"$13 million shall be deposited into the fund…"
"…is caring for a son or daughter where the school has been closed…"
"This is the same senator who at a Senate hearing on Capitol security was reading conspiracy theories into the record, saying that January 6th wasn’t an armed insurrection," said Senate Majority Leader Chuck Schumer, D-N.Y.
"Public transit administration grants…."
"Not withstanding section…."
"The Secretary shall allot to such state the sum…"
Some basics about reading bills and amendments out loud on the floor:
Technically each bill gets three "readings." That’s where the clerk stands up and reads the bill out loud. The "third reading" is a signal that there’s about to be a vote.
In the 18th and 19th centuries, there was typically one copy of a bill, written in longhand. In the era of Xerox and computers, everyone has a copy. Bills are sometimes hundreds if not thousands of pages long.
In the early days of Congress, the only way members got to learn about the text of a bill was to hear it read out loud on the floor. In addition, some members 200 years ago were illiterate. And, if you missed the "first reading" because you were lying drunk in the tavern up the street from the Capitol, you still had two more "readings" to get up to speed.
In the early days of Congress, the only way members got to learn about the text of a bill was to hear it read out loud on the floor.
In the interest of time, the title of a bill or just a few words of an amendment are usually read out loud from the Senate dais. On almost every occasion, a senator asks "unanimous consent" to "dispense" with the reading.
And poof. It’s done. No more reading.
This happens like clockwork all day long in the Senate. It’s all very mechanical.
But, as we say, the Senate can make the sun rise in the West if it can obtain "unanimous consent." That means all 100 senators must agree. So in this case, all it takes is a solitary senator to object to dispensing with a reading - and the amendment or bill must be read out loud.
This dilatory tactic is not new. Senators have deployed this gambit before as a form of protest.
In the early 1990s, former Sen. Alan Cranston, D-Calif., required the Senate read an entire bill out loud. Sen. Ted Kennedy, D-Mass., followed suit in 1996, requiring clerks to read most of an education bill with which he wasn’t pleased.
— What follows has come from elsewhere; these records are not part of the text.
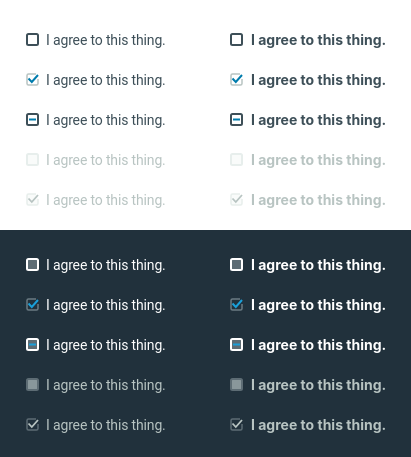
<!DOCTYPE html>
<html lang="en">
<head>
<meta charset="utf-8">
<title>Checkbox states</title>
<style>
* { box-sizing: border-box; margin: 0; padding: 0; }
:root { --paper: #ffffff; --night: #21313c; }
body { width: 411px; height: 457px; overflow: hidden; background: var(--paper); }
.theme {
  display: grid;
  grid-template-columns: 204px 181px;
  grid-auto-rows: 39px;
  row-gap: 1px;
  align-content: start;
  padding-left: 26px;
  color: var(--text);
}
.light {
  --text: #3d4f58; --box: #3d4f58; --fill: #ffffff; --mark: #007cad; --frame: #b8c4c2;
  --muted: #b8c4c2; --off-box: #e7eeec; --off-fill: #f9fbfa; --off-mark: #b8c4c2;
  height: 230px; padding-top: 20px;
}
.dark {
  --text: #ffffff; --box: #ffffff; --fill: #5d6c74; --mark: #1a9fd9; --frame: #6b7b83;
  --muted: #b8c4c2; --off-box: #5d6c74; --off-fill: #89979b; --off-mark: #b8c4c2;
  height: 227px; padding-top: 15px; background: var(--night);
}
.checkbox { display: flex; align-items: center; white-space: nowrap; }
.checkbox svg { flex: none; width: 13px; height: 13px; margin-right: 7px; overflow: visible; }
.label { font: 400 14px/20px Roboto, sans-serif; letter-spacing: -0.15px; }
.bold .label { font: 700 14px/20px Inter, sans-serif; letter-spacing: 0; margin-left: 1px; }
.disabled { color: var(--muted); }
.box { fill: var(--fill); stroke: var(--box); stroke-width: 2; }
.frame { fill: none; stroke: var(--frame); stroke-width: 1.5; }
.tick { fill: none; stroke: var(--mark); stroke-width: 2; }
.dash { stroke: var(--mark); stroke-width: 2; }
.off-box { fill: var(--off-fill); stroke: var(--off-box); stroke-width: 2; }
.off-frame { fill: none; stroke: var(--off-box); stroke-width: 1.5; }
.light .off-frame { fill: var(--off-fill); }
.off-tick { fill: none; stroke: var(--off-mark); stroke-width: 1.8; }
.symbols { position: absolute; width: 0; height: 0; }
</style>
</head>
<body>
<svg class="symbols" aria-hidden="true">
  <defs>
    <rect id="square" x="1" y="1" width="11" height="11" rx="1.5"/>
    <path id="open-square" d="M10 1H2.5Q1 1 1 2.5V10.5Q1 12 2.5 12H10.5Q12 12 12 10.5V6"/>
    <path id="check" d="M2.5 5.5L5.8 9L12 2"/>
    <path id="minus" d="M3 6.5H10"/>
  </defs>
</svg>
<main>
  <section class="theme light">
    <div class="checkbox"><svg><use href="#square" class="box"/></svg><span class="label">I agree to this thing.</span></div>
    <div class="checkbox bold"><svg><use href="#square" class="box"/></svg><span class="label">I agree to this thing.</span></div>
    <div class="checkbox"><svg><use href="#open-square" class="frame"/><use href="#check" class="tick"/></svg><span class="label">I agree to this thing.</span></div>
    <div class="checkbox bold"><svg><use href="#open-square" class="frame"/><use href="#check" class="tick"/></svg><span class="label">I agree to this thing.</span></div>
    <div class="checkbox"><svg><use href="#square" class="box"/><use href="#minus" class="dash"/></svg><span class="label">I agree to this thing.</span></div>
    <div class="checkbox bold"><svg><use href="#square" class="box"/><use href="#minus" class="dash"/></svg><span class="label">I agree to this thing.</span></div>
    <div class="checkbox disabled"><svg><use href="#square" class="off-box"/></svg><span class="label">I agree to this thing.</span></div>
    <div class="checkbox bold disabled"><svg><use href="#square" class="off-box"/></svg><span class="label">I agree to this thing.</span></div>
    <div class="checkbox disabled"><svg><use href="#open-square" class="off-frame"/><use href="#check" class="off-tick"/></svg><span class="label">I agree to this thing.</span></div>
    <div class="checkbox bold disabled"><svg><use href="#open-square" class="off-frame"/><use href="#check" class="off-tick"/></svg><span class="label">I agree to this thing.</span></div>
  </section>
  <section class="theme dark">
    <div class="checkbox"><svg><use href="#square" class="box"/></svg><span class="label">I agree to this thing.</span></div>
    <div class="checkbox bold"><svg><use href="#square" class="box"/></svg><span class="label">I agree to this thing.</span></div>
    <div class="checkbox"><svg><use href="#open-square" class="frame"/><use href="#check" class="tick"/></svg><span class="label">I agree to this thing.</span></div>
    <div class="checkbox bold"><svg><use href="#open-square" class="frame"/><use href="#check" class="tick"/></svg><span class="label">I agree to this thing.</span></div>
    <div class="checkbox"><svg><use href="#square" class="box"/><use href="#minus" class="dash"/></svg><span class="label">I agree to this thing.</span></div>
    <div class="checkbox bold"><svg><use href="#square" class="box"/><use href="#minus" class="dash"/></svg><span class="label">I agree to this thing.</span></div>
    <div class="checkbox disabled"><svg><use href="#square" class="off-box"/></svg><span class="label">I agree to this thing.</span></div>
    <div class="checkbox bold disabled"><svg><use href="#square" class="off-box"/></svg><span class="label">I agree to this thing.</span></div>
    <div class="checkbox disabled"><svg><use href="#open-square" class="off-frame"/><use href="#check" class="off-tick"/></svg><span class="label">I agree to this thing.</span></div>
    <div class="checkbox bold disabled"><svg><use href="#open-square" class="off-frame"/><use href="#check" class="off-tick"/></svg><span class="label">I agree to this thing.</span></div>
  </section>
</main>
</body>
</html>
Some amendments to a bill are short. Just a sentence or so. Others consume several pages. When Johnson referred to having the Senate clerk "read the bill" out loud, he was actually talking about a special breed of amendment called a "substitute." This is where the entire bill text is swapped out for something brand new. And the 628-page "bill" was actually a "substitute" amendment offered by Schumer.
"Not otherwise appropriated…."
"In the case of a joint return, the $2,800 amount in subsection (b)(1) shall be treated…"
The Senate wasn’t required to read the entire bill once Johnson started the process. The Wisconsin Republican could have asked unanimous consent that the clerks suspend the reading. And, if no senator on the floor objected to such a request, the Senate could have gotten on with debate on the bill. Or, if Johnson and other GOP "watchdogs" weren’t on the floor or were asleep at the switch, a Democrat could ask unanimous consent to end the reading. If Johnson or another GOP member failed to object, the reading would have ceased.
But they read the entire substitute amendment. All 628 pages worth.
"I’m absolutely supportive," Sen. James Lankford, R-Okla., said of Johnson’s effort. "This is, we think, a nearly $2 trillion bill. This is not unreasonable."
Lankford said senators "need to be able to review it."
But listening to the clerk read legislative text out loud in the chamber isn’t how senators contemplate and consider issues before them. And they certainly didn’t take advantage of this opportunity Thursday night. What usually happens is legislative aides with particular policy expertise study relevant sections of a bill. Counsel pores over it. Only a few senators wandered through the chamber at all as the clerks read through the bill Thursday.
In short, there was a lot of reading. But very little listening.